“My mother always said, ‘You may have many firsts in life, but make sure you’re not the last.’ The Colored Girls are an inspiration of what it means to put those words into action. The same is true of Hillary, who has spent her life trying to unlock opportunity for others, especially women and girls, and who I know will make that her mission as president,” Harris told me.Related to the above, the following Politico article exemplifies the white male-centric point of view of the mainstream media, completely misreading what is newsworthy about Clinton’s approach to this campaign: She doesn’t believe she has to center the needs and concerns of white males to win the election. (Additionally, the relentless assumption that all things Clinton are about political calculation misses another crucial point: she’s running on what she believes in.)
By squarely siding with civil rights activists who demand that racism be forcefully confronted, she’s making clear that she views her path to victory doesn’t run through the white working-class vote.

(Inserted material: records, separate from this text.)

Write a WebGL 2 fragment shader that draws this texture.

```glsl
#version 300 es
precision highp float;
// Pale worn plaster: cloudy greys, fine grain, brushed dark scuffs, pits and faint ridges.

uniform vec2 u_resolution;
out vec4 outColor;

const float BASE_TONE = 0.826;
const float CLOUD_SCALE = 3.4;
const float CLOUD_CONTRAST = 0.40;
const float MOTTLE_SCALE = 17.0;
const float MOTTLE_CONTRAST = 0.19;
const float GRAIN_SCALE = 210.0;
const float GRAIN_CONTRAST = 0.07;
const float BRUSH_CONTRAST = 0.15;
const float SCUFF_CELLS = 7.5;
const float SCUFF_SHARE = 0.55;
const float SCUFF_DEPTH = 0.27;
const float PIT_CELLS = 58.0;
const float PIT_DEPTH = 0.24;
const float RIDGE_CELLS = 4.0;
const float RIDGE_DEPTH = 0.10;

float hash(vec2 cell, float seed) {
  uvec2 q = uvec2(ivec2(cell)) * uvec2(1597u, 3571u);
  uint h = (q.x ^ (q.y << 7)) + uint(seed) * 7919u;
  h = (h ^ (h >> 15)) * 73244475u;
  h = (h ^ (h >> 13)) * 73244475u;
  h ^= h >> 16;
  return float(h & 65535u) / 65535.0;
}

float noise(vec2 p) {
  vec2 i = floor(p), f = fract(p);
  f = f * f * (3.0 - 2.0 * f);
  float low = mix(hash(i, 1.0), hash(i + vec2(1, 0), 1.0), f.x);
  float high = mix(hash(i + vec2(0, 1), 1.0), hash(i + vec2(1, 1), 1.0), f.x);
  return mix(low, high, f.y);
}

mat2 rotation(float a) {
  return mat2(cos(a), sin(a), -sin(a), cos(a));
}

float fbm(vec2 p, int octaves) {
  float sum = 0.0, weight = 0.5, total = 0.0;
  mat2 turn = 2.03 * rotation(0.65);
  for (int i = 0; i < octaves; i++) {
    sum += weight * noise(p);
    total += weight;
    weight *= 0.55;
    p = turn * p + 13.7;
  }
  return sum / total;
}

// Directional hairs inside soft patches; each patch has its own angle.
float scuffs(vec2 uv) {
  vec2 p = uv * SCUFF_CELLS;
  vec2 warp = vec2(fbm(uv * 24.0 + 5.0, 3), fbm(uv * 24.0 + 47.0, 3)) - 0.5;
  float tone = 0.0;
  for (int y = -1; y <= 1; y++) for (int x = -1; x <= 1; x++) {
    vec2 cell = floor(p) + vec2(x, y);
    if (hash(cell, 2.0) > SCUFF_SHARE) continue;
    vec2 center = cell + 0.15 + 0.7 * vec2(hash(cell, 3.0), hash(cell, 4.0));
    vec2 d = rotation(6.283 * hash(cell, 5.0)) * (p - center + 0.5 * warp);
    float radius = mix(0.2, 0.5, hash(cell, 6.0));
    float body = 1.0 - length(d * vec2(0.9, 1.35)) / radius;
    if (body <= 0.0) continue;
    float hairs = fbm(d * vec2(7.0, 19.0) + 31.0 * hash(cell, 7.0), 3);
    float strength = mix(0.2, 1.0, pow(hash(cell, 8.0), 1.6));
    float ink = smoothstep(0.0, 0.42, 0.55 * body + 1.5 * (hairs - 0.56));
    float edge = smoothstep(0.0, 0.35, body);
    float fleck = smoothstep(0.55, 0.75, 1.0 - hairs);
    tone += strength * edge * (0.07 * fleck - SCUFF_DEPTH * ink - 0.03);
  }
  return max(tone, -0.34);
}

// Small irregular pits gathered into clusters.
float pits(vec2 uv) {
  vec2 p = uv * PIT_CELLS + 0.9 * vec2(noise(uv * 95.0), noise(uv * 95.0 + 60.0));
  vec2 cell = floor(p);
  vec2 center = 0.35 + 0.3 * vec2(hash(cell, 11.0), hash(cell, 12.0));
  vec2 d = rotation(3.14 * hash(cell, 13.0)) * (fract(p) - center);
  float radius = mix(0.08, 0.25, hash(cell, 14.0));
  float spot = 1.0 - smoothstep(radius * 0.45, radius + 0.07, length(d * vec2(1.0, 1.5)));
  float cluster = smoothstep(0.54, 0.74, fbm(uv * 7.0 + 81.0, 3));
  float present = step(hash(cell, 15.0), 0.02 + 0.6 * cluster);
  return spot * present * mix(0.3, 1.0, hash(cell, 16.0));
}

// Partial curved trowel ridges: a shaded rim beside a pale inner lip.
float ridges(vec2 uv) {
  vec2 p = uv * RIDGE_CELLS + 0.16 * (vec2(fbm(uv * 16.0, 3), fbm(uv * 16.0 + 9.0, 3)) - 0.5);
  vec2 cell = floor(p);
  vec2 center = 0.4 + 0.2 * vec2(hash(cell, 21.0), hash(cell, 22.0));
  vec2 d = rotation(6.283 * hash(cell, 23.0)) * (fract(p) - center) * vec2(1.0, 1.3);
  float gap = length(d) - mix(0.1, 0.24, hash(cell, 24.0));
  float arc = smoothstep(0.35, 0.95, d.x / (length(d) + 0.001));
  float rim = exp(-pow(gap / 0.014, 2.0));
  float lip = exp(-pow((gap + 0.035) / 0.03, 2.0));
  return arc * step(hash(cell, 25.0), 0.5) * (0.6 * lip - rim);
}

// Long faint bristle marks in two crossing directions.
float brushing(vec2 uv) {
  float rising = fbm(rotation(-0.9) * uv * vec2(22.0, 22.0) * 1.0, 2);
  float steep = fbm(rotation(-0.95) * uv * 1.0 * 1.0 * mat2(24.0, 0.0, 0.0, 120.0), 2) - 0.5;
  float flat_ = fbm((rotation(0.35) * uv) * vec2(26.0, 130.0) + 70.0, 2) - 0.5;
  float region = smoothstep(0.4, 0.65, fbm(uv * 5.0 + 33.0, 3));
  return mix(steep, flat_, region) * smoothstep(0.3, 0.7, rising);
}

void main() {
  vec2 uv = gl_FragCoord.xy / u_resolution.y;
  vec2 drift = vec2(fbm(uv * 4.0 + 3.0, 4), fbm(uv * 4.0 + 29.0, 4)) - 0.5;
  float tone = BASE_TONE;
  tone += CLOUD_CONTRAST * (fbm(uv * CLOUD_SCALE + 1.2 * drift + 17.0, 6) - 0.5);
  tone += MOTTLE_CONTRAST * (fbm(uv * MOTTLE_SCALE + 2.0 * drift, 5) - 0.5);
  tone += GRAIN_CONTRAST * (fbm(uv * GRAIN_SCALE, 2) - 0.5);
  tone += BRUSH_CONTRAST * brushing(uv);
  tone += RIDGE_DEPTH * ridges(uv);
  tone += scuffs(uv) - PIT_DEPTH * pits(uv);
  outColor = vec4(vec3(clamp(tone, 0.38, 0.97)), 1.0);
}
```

Rather, she’s making a bet that the makeup of 21st century America allows her to do something no Democratic nominee, not even Barack Obama, has done before: win the White House without winking at white grievance.
Clinton is not completely writing off the entire white working class. She turned against the Trans-Pacific Partnership trade agreement. She has gamely proposed an aid package for coal communities, despite her infinitesimal chances in West Virginia. Even in her “Basket of Deplorables” comments, she distinguished between the bigoted and those who “feel that the government has let them down, the economy has let them down, nobody cares about them, nobody worries about what happens to their lives and their futures, and they're just desperate for change.”
But what she doesn’t do is rationalize “white resentments,” as Obama did in 2008 and as many Democrats did before him, which certainly cuts off her ability to win votes from whites who carry racial resentments.
Democrats have been the party of civil rights ever since the 1964 Civil Rights Act scrambled partisan affiliations. Yet no Democrat has won the presidency without, in some fashion, bowing to racial grievances by whites. If Hillary Clinton does so for the first time, it will confirm a new kind of election math can work for the Democrats and forever change how American elections are won and lost.
Melissa McEwan captures the real life impact of the choice Clinton has made in one perfect Tweet:
Again I will note the basket of deplorables are deplorable TO people who are more likely to support Clinton. She's defending us; it matters.— Melissa McEwan (@Shakestweetz) September 13, 2016
Finally, a timely reminder from Peter Daou, writing for Shareblue:
Garrison Keillor waxes eloquent about Hillary Clinton’s quest to break a 227-year barrier:
“Some day historians will get this right and look back at the steady pitter-pat of scandals that turned out to be nothing, nada, zero and ixnay and will conclude that, almost a century after women’s suffrage, almost 50 years after Richard Nixon signed Title IX into law, a woman was required to run for office wearing concrete shoes. Check back fifty years from now and if I’m wrong, go ahead and dance on my grave.”
Keillor has the courage to say what far too many observers won’t: Pretending Hillary Clinton’s gender isn’t a monumental obstacle to her candidacy is denying a quarter millennium of institutional sexism.
This was never going to be a cakewalk, no matter who Hillary Clinton faced. It wasn’t going to be a cakewalk for any Democratic nominee. The rightwing attack apparatus would do its brutally efficient work on any candidate the Democrats nominated. The corporate media would do their part to enable the right’s attacks.
The real wonder is that Hillary Clinton, facing a double standard of colossal proportions, is still winning. It will be a tough slog every single day until November 8.